Some consider medical advancements as a promised land.  They look to future opportunities with excitement: tomorrow, life expectancy will increase, people will live longer and better, trans-humanity will augment humanity, cloning and robotics will help us better ourselves. Meanwhile, they spend a significant portion of their available income to eat better, buy organic, try the latest craze, consume food supplements, workout at Soul-Cycle classes. By contrast, others struggle to get health insurance, and even when they have it, feel hostage to the local public facility and what it has to offer, and dread falling sick, and having to experience appalling delays, staff shortages and crowded hospitals.

Some choose the education they give to their kids, so that they can acquire tools and skills they can use throughout their lives; they can afford to push their children to commit to long studies. The longer one studies, the more they access a wealth of possibilities. More than one specific skill, they have been trained to acquire knowledge and skills by themselves. In other words, the longer they study, the more adaptable they get. In stark contrast, others are pushed in the direction of early specialization, acquiring know-how, rather than knowledge. Specialized workers are left with no alternative but to hope their specialization will remain sustainably in demand in society.
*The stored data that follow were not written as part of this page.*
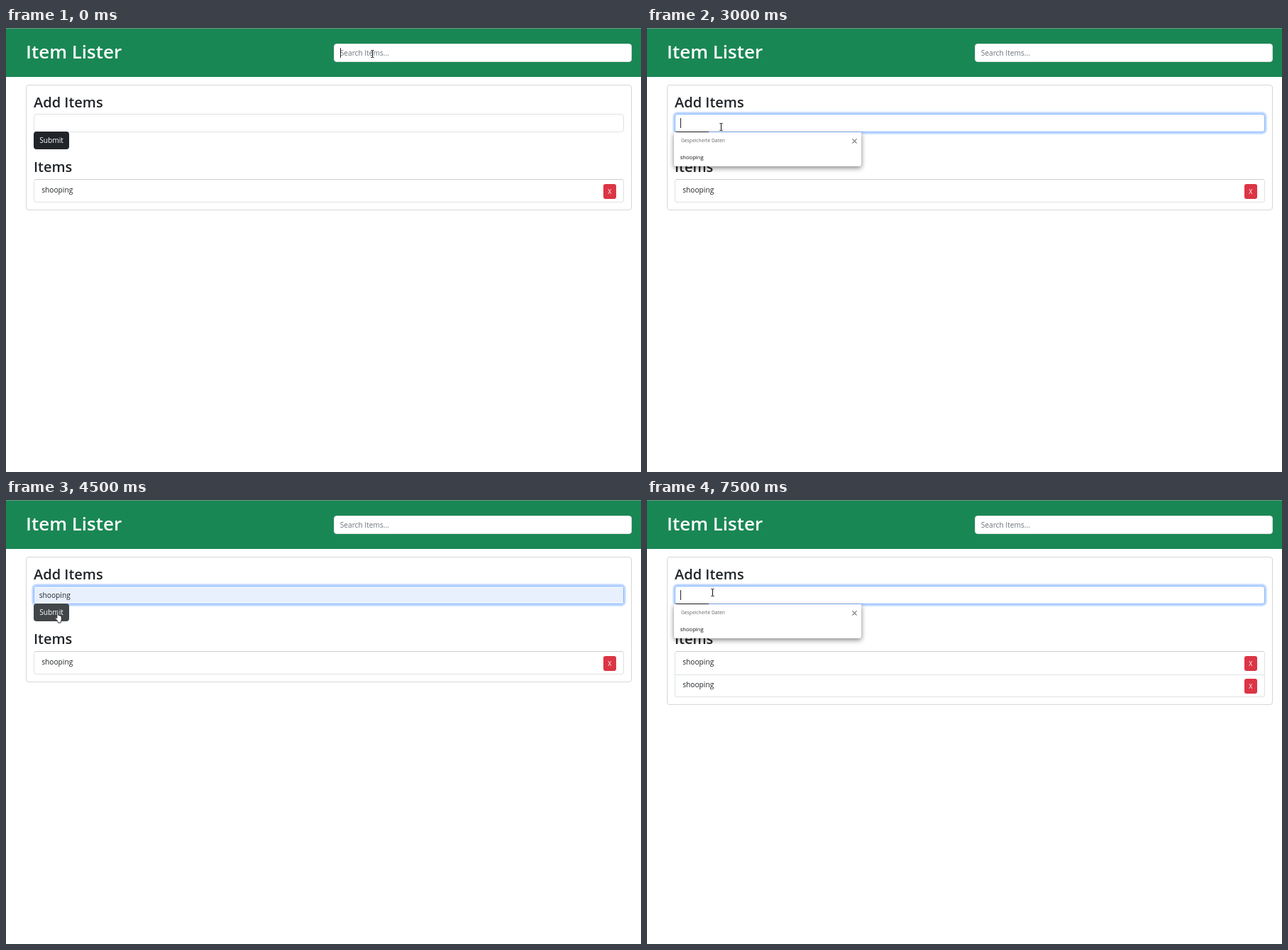
Recreate the animation shown at these times as an HTML page. Size 895 by 626 pixels, loop 8 s.

```html
<!DOCTYPE html>
<html lang="en">
<head>
<meta charset="utf-8">
<title>Item Lister</title>
<style>
* { box-sizing: border-box; }
html, body { margin: 0; width: 100%; height: 100%; overflow: hidden; background: #fff; }
body { position: relative; font: 10.2px/16px "Open Sans", sans-serif; color: #212529; }
body *, body { animation: 8s step-end infinite; }
div, span, h1, h2, svg { position: absolute; margin: 0; white-space: nowrap; }
h1, h2 { font-weight: 600; line-height: 1.2; }
h1 { left: 28px; top: 18px; font-size: 26px; color: #fff; }
h2 { left: 39px; font-size: 20px; }

header { position: absolute; inset: 0 0 auto; height: 69px; background: #198754; border-top: 1px solid #6c9a85; }
.card { left: 27.5px; top: 80px; width: 854.5px; height: 177px; border: 1px solid #d6d6d6; border-radius: 4px; animation-name: card; }
.box { border: 1px solid #dee2e6; border-radius: 4px; background: #fff; }
.search { left: 462px; top: 22px; width: 420px; height: 25.5px; animation-name: search; }
.field { left: 38.7px; top: 121px; width: 832.3px; height: 25.5px; animation-name: field; }
.fill { inset: 0; border-radius: 3px; background: #e8f0fe; animation-name: fill; }
.list { left: 38.7px; top: 213px; width: 832.3px; height: 32.5px; border-top-color: #c9cccf; animation-name: list; overflow: hidden; }
.row { left: 0; top: 0; width: 100%; height: 32px; }
.row + .row { top: 31.5px; border-top: 1px solid #dee2e6; }
.row span { left: 10.5px; top: 6px; }
.row + .row span { top: 5px; }
.row b { position: absolute; left: 802px; top: 5.5px; width: 18px; height: 21px; border-radius: 3px; background: #dc3545; color: #fff; font: 8.9px/21px "Open Sans", sans-serif; text-align: center; }
.row + .row b { top: 5px; }
.submit { left: 39px; top: 146px; width: 50px; height: 25px; border-radius: 4px; background: #212529; color: #fff; line-height: 25px; text-align: center; animation-name: submit; }
.caret { width: 1px; height: 14px; background: #212529; }

.popup { left: 38px; top: 147px; width: 264px; height: 48px; background: #fff; border-radius: 0 0 3px 3px; box-shadow: 0 2px 6px rgba(0,0,0,.38), 0 4px 9px rgba(0,0,0,.14); color: #111; animation-name: popup; }
.popup .title { left: 10px; top: 4px; font-size: 6.7px; color: #666; }
.popup .entry { left: 8.7px; top: 27px; font-size: 7.6px; }
.popup .mark { left: 2.5px; top: 22.5px; width: 259px; height: 23.5px; background: #e1edfa; border: 1px solid #6ba5dc; border-radius: 1px; animation-name: preview; }
.popup svg { left: 250.5px; top: 8.5px; }
.preview { left: 47px; top: 126px; font: 8.9px/16px "Liberation Sans", Arial, sans-serif; color: #000; -webkit-text-stroke: .25px; animation-name: preview; }

@keyframes search { 0%, 25% { box-shadow: none; border-color: #dee2e6; } 6.25% { box-shadow: 0 0 0 2.67px rgba(13,110,253,.25); border-color: #86b7fe; } }
@keyframes field { 0%, 62.5% { box-shadow: none; border-color: #dee2e6; } 25%, 81.25% { box-shadow: 0 0 0 2.67px rgba(13,110,253,.25); border-color: #86b7fe; } }
@keyframes fill { 0%, 62.5% { visibility: hidden; } 43.75% { visibility: visible; } }
@keyframes popup { 0%, 50% { visibility: hidden; } 25%, 81.25% { visibility: visible; } }
@keyframes preview { 0%, 50% { visibility: hidden; } 43.75% { visibility: visible; } }
@keyframes typed { 0%, 62.5% { visibility: hidden; } 50% { visibility: visible; } }
@keyframes submit { 0%, 68.75% { background: #212529; } 56.25% { background: #424649; } }
@keyframes card { 0% { height: 177px; } 62.5% { height: 208.5px; } }
@keyframes list { 0% { height: 32.5px; } 62.5% { height: 64.5px; } }
@keyframes searchCaret { 0%, 18.75% { visibility: visible; } 6.25%, 25% { visibility: hidden; } }
@keyframes fieldCaret { 0%, 31.25%, 43.75%, 87.5% { visibility: hidden; } 25%, 37.5%, 81.25%, 93.75% { visibility: visible; } }
@keyframes typedCaret { 0%, 56.25% { visibility: hidden; } 50% { visibility: visible; } }

/* Pointer shapes share the stage; each one shows only in its own time slots. */
.ibeam { animation-name: ibeam; }
.arrow { animation-name: arrow; }
.hand { left: 69px; top: 157px; animation-name: hand; }
@keyframes ibeam {
  0% { left: 514px; top: 31px; visibility: visible; }
  6.25% { left: 67px; top: 124px; visibility: visible; }
  12.5% { left: 302px; top: 124px; visibility: visible; }
  18.75%, 43.75% { visibility: hidden; }
  25% { left: 84px; top: 129px; visibility: visible; }
  31.25% { left: 102px; top: 134px; visibility: visible; }
  62.5% { left: 80px; top: 139px; visibility: visible; }
  68.75%, 100% { left: 90px; top: 125px; visibility: visible; }
}
@keyframes arrow {
  0%, 25%, 56.25% { visibility: hidden; }
  18.75% { left: 360px; top: 117px; visibility: visible; }
  43.75% { left: 77px; top: 187px; visibility: visible; }
  50% { left: 108px; top: 180px; visibility: visible; }
}
@keyframes hand { 0%, 62.5% { visibility: hidden; } 56.25% { visibility: visible; } }
</style>
</head>
<body>
<header></header>
<h1>Item Lister</h1>
<div class="box search"></div>
<span style="left:470.7px;top:27px;color:#6c757d">Search Items...</span>
<div class="caret" style="left:471px;top:28px;animation-name:searchCaret"></div>

<div class="card"></div>
<h2 style="top:93px">Add Items</h2>
<div class="box field"><div class="fill"></div></div>
<span style="left:46.7px;top:126px;animation-name:typed">shooping</span>
<span class="preview">shooping</span>
<div class="caret" style="left:47px;top:127px;animation-name:fieldCaret"></div>
<div class="caret" style="left:91px;top:127px;animation-name:typedCaret"></div>
<div class="submit">Submit</div>
<h2 style="top:184px">Items</h2>
<div class="box list">
  <div class="row"><span>shooping</span><b>X</b></div>
  <div class="row"><span>shooping</span><b>X</b></div>
</div>

<div class="popup">
  <div class="mark"></div>
  <span class="title">Gespeicherte Daten</span>
  <span class="entry">shooping</span>
  <svg width="7" height="7"><path d="M.5 .5l6 6m0-6l-6 6" stroke="#333"/></svg>
</div>

<svg class="ibeam" width="6" height="12"><path d="M.5 .5h1.5l.5 .5 .5-.5h1.5M2.5 1v9M.5 10.5h1.5l.5-.5 .5 .5h1.5" fill="none" stroke="#111"/></svg>
<svg class="arrow" width="10" height="14"><path d="M.5 .7v10.6l2.4-2.2 1.7 3.7 1.6-.7-1.6-3.6h3.2z" fill="#fff" stroke="#111" stroke-width=".8"/></svg>
<svg class="hand" width="11" height="17"><path d="M2.8 9.8V1.6q0-1.1 1-1.1t1 1.1v4q1-.5 1.6.4 1-.4 1.5.5 1.3-.2 1.3 1.2v4q0 1-.8 2.2v2.2H4.1v-1.7L.8 10.2q-.6-1.2.3-1.6.8-.2 1.7 1.2z" fill="#fff" stroke="#111" stroke-width=".8"/></svg>
</body>
</html>
```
Of course there is a component of economic power at stake in the feeling of control we have over our own lives. But it is not just that. The feeling of control is also a result of the choices one has.

The current and manifest anxiety in our societies is the result of a feeling, among some, of a loss of control over their lives. Beyond political partisanship, and beyond policies, this anxiety needs to be understood, listened to, and addressed. It seems to us the tension will release only if governments, companies, institutions, NGOs, grass-roots and social movements agree on the goal of giving back some control to people who feel they have lost it. Not so much more control over government, which they don’t ask for, but rather, more control over their lives, which they desperately need. And we believe this can only be achieved by giving them more positive choices.

Education is probably the key area, and not just children’s education, but adult education too. Throughout life, knowledge is of pivotal importance: knowledge is what allows people to understand and control technology. Knowledge is what allows people to make better decisions, (including being empowered to distinguish between truth and fake news!). Knowledge is paramount to improving our quality of life, and health, by making more informed personal choices. Knowledge is what enables people to adapt to change, choose another career, another path, or choose a job where they can realize their potential.

Education has to become people’s most valued capital.  It is a capital we should aim at increasing all our lives. Societies, technologies, social practices, political choices, work practices, even consumption, all of these things are becoming more complex, and that’s exciting and promising. But, crucially, society must do a better job at equipping individuals with a better grasp of this complex and changing world. This is today’s challenge for tomorrow.

Christophe Abensour